Where does "none" appear in the data? Return each line that holds it.

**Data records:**
= Beginning of Section =
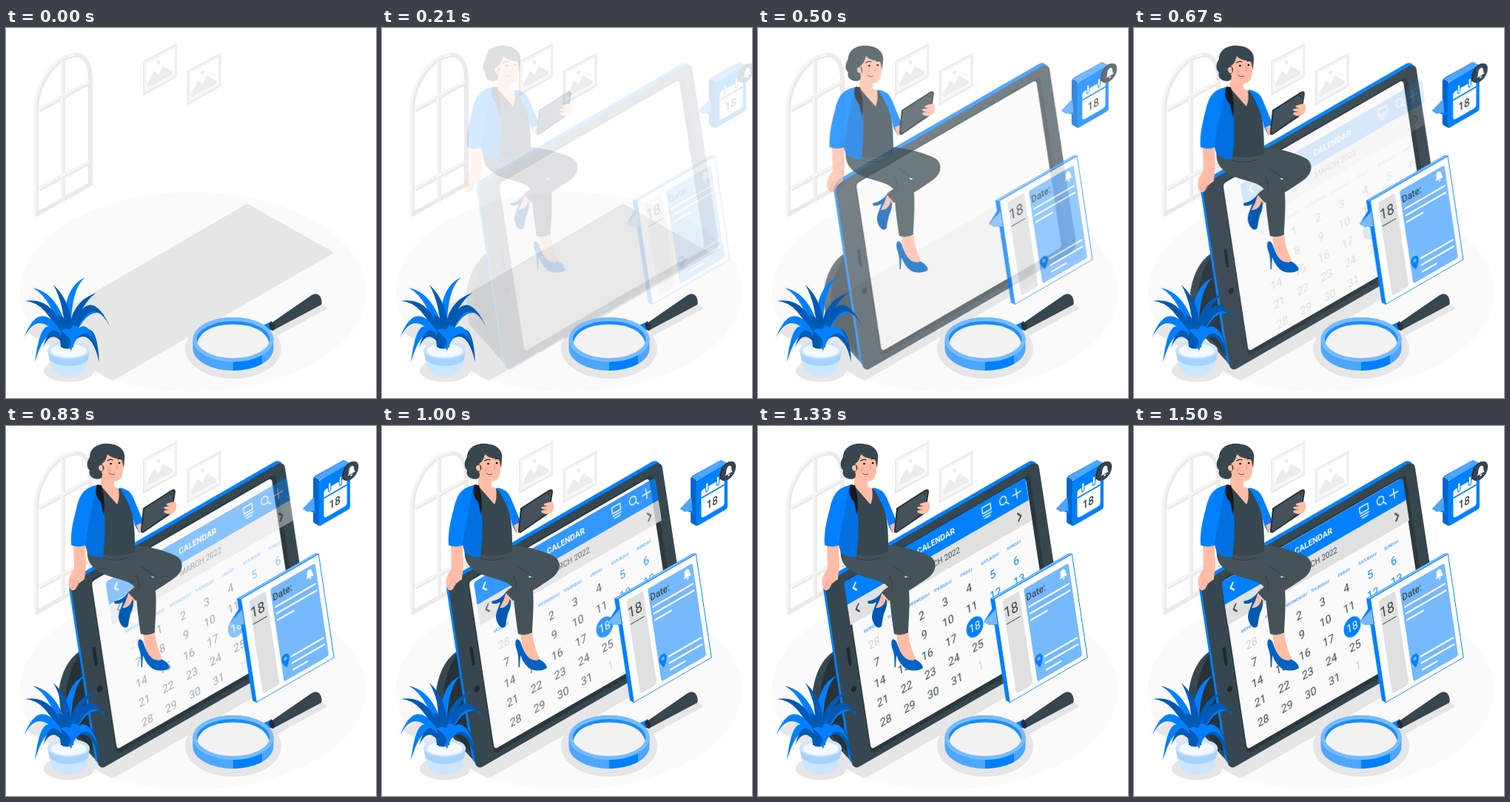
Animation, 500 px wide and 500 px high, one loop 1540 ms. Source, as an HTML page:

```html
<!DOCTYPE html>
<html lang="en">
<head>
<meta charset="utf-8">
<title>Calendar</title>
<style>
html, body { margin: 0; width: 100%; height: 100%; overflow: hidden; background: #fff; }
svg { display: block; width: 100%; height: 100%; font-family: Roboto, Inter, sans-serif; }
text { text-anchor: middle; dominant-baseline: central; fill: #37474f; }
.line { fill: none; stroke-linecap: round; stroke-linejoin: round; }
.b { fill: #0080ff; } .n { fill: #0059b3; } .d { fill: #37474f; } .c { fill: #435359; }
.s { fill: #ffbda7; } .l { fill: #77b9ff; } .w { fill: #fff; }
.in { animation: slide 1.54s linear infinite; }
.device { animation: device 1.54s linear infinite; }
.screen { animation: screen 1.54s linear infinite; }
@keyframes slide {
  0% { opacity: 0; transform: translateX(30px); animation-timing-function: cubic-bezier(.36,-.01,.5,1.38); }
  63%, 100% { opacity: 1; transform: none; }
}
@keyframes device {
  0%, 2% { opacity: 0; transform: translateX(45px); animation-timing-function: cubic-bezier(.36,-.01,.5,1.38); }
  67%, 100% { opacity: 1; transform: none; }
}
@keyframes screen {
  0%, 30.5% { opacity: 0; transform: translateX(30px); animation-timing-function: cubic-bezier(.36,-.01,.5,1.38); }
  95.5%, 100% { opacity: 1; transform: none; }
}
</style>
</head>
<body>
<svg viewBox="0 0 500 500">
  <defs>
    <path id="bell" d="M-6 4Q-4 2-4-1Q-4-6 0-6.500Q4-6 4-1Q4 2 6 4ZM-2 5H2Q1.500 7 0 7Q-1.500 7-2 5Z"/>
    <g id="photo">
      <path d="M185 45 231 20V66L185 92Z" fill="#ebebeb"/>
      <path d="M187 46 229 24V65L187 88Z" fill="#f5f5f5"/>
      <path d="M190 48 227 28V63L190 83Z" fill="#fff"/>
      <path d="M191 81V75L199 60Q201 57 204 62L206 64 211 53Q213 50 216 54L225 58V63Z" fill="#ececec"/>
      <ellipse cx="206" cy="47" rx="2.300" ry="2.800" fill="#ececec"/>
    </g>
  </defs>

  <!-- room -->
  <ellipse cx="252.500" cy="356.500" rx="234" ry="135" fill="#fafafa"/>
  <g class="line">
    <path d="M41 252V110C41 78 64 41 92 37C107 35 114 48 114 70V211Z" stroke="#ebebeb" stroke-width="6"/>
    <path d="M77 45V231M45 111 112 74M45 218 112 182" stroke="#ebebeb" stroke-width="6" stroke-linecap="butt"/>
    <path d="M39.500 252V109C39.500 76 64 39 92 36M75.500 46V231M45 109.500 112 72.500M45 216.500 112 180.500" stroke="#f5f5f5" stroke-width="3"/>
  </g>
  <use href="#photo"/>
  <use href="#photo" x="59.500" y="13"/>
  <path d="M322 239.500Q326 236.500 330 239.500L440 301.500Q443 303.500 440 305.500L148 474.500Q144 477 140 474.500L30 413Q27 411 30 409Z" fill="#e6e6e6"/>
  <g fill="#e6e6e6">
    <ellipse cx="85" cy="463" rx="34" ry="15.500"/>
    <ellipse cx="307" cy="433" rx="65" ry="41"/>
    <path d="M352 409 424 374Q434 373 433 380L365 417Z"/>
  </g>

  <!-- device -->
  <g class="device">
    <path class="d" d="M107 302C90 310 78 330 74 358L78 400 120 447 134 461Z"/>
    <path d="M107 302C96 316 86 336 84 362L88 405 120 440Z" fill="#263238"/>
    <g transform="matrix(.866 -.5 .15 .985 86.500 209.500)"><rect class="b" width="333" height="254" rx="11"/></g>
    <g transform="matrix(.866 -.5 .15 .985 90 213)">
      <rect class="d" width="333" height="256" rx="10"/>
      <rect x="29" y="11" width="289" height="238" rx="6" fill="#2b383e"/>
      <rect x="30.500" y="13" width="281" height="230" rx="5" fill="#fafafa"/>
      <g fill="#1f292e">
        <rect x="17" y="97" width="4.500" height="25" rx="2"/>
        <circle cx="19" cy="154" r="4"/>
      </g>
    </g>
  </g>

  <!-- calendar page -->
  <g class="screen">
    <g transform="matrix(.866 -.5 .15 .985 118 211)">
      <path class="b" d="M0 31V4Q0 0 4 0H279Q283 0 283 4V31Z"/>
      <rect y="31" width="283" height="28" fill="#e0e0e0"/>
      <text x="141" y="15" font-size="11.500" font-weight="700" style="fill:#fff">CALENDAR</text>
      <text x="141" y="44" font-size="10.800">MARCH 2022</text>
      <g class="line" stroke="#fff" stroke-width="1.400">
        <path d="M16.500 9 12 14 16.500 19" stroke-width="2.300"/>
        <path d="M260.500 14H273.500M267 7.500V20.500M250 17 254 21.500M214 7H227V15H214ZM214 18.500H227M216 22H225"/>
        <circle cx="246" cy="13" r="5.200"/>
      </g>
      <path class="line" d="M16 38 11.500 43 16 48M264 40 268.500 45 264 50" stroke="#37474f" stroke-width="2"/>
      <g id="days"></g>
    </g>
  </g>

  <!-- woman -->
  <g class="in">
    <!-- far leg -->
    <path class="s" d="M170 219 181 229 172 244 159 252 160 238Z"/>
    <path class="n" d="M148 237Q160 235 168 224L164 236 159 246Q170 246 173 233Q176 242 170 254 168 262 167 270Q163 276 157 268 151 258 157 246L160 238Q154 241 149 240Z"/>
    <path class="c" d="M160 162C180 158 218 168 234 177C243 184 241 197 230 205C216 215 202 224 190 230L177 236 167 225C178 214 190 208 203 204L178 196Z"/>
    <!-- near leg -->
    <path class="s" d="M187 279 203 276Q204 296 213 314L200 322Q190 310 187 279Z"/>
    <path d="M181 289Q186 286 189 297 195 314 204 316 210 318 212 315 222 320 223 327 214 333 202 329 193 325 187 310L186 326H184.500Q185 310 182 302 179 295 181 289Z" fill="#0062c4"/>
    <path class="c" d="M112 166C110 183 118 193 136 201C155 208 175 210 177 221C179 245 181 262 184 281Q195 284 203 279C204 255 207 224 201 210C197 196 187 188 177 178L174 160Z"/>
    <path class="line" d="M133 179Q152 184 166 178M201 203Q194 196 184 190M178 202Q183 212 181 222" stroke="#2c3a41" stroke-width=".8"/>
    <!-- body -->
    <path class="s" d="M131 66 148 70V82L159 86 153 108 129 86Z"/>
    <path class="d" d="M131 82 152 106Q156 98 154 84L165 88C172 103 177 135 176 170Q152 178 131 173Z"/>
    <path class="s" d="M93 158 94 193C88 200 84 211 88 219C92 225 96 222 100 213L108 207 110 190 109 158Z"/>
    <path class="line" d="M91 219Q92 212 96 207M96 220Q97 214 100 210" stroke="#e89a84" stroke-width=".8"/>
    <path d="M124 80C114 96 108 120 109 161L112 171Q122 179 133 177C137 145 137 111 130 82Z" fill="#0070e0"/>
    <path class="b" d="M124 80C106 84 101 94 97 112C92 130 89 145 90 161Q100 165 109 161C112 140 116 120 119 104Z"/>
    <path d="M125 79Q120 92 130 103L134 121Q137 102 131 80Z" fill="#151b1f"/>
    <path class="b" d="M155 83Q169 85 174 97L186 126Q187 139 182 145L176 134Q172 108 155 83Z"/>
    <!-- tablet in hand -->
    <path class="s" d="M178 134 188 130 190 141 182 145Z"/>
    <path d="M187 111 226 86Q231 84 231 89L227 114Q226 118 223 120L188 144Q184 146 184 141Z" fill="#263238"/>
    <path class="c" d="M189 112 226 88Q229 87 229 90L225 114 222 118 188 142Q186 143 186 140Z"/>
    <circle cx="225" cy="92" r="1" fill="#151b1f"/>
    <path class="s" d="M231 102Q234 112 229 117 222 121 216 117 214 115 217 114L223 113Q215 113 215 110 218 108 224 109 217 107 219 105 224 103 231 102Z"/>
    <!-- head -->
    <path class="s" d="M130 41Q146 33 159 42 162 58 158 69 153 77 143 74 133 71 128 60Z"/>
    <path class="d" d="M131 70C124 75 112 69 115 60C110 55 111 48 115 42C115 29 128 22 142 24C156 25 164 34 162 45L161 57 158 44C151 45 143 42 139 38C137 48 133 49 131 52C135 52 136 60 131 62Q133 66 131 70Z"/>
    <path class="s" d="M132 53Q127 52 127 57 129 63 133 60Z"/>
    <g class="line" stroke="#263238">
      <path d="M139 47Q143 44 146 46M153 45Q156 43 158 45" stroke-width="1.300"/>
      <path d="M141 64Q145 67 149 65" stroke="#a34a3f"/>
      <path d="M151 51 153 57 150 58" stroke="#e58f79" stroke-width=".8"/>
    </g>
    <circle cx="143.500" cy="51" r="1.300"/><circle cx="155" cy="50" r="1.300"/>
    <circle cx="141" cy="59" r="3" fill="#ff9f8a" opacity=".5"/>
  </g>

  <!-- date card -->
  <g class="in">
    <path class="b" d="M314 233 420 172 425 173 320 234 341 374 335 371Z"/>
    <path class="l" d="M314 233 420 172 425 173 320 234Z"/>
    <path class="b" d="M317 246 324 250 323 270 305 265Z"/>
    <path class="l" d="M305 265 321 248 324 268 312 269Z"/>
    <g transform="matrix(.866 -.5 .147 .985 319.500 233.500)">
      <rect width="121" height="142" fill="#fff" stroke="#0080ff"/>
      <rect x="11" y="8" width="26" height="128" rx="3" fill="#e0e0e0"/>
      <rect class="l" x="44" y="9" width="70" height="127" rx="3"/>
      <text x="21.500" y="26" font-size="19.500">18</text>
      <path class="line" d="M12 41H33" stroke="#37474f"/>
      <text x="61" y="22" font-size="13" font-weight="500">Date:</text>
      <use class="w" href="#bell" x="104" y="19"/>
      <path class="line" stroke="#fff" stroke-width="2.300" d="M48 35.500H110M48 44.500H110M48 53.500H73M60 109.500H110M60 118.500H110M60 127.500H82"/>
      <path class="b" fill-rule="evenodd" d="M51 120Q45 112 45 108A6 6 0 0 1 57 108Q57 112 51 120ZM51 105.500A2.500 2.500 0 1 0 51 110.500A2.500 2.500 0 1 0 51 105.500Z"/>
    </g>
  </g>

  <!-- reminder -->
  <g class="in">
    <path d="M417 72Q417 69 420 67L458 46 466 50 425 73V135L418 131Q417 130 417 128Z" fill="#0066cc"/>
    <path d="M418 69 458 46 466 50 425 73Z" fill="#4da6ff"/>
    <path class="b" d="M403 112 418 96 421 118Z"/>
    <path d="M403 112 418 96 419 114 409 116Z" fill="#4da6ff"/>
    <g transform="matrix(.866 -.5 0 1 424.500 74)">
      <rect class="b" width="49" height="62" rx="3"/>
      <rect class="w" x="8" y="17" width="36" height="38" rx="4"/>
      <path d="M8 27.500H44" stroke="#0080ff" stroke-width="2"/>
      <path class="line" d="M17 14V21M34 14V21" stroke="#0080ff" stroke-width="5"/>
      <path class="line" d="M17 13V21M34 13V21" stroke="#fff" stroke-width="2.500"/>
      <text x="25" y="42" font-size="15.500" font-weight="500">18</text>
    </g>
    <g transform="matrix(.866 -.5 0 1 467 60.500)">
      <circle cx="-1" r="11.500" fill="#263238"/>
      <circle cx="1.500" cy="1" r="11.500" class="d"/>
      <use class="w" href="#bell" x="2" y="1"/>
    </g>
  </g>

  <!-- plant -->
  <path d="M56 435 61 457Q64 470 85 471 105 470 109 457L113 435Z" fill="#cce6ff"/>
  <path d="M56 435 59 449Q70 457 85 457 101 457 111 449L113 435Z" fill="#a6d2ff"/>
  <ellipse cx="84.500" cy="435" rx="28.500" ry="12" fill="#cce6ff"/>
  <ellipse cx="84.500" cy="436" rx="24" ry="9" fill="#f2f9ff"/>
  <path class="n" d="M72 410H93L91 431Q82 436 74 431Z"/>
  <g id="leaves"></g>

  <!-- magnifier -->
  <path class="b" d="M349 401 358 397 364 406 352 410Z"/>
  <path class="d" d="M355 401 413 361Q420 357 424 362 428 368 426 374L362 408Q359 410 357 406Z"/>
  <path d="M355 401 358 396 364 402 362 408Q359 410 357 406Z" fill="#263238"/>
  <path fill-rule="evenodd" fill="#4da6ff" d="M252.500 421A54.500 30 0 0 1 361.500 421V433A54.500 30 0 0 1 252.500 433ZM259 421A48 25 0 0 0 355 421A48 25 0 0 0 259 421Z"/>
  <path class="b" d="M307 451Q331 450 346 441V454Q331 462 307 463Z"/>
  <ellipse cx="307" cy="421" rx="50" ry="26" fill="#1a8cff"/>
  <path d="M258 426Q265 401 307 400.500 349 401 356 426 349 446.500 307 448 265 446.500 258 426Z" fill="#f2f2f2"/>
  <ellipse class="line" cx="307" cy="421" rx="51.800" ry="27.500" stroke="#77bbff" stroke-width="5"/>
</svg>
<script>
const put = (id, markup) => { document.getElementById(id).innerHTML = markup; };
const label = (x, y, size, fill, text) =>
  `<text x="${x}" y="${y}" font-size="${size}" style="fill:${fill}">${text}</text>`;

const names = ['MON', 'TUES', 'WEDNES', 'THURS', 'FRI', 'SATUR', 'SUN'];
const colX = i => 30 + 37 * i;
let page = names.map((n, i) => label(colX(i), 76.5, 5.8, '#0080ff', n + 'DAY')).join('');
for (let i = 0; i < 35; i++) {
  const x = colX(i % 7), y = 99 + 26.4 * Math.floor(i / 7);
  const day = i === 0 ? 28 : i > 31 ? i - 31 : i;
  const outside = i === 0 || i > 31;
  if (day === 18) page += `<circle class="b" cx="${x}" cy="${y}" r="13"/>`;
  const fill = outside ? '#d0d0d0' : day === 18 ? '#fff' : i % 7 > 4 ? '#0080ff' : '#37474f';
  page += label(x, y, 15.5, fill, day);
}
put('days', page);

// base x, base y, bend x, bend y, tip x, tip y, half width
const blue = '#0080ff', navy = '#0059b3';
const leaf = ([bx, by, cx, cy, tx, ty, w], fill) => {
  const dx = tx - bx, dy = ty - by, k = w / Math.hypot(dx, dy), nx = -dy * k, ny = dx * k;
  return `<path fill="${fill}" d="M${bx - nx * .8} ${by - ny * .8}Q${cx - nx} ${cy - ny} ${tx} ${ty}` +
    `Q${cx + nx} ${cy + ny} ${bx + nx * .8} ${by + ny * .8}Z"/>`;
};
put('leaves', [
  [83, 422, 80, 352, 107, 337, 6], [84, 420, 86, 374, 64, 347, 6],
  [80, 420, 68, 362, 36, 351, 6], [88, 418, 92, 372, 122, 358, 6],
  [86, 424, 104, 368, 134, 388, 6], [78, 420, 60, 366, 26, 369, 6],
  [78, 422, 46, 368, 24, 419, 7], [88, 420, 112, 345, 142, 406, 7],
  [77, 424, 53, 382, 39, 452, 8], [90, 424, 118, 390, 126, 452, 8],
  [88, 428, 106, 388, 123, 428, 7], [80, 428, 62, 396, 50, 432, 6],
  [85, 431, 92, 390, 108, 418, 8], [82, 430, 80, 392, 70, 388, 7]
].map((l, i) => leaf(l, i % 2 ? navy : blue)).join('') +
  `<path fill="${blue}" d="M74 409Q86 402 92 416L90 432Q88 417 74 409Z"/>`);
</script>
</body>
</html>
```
= End of Section =
**Finished exercise:**
.line { fill: none; stroke-linecap: round; stroke-linejoin: round; }
  63%, 100% { opacity: 1; transform: none; }
  67%, 100% { opacity: 1; transform: none; }
  95.5%, 100% { opacity: 1; transform: none; }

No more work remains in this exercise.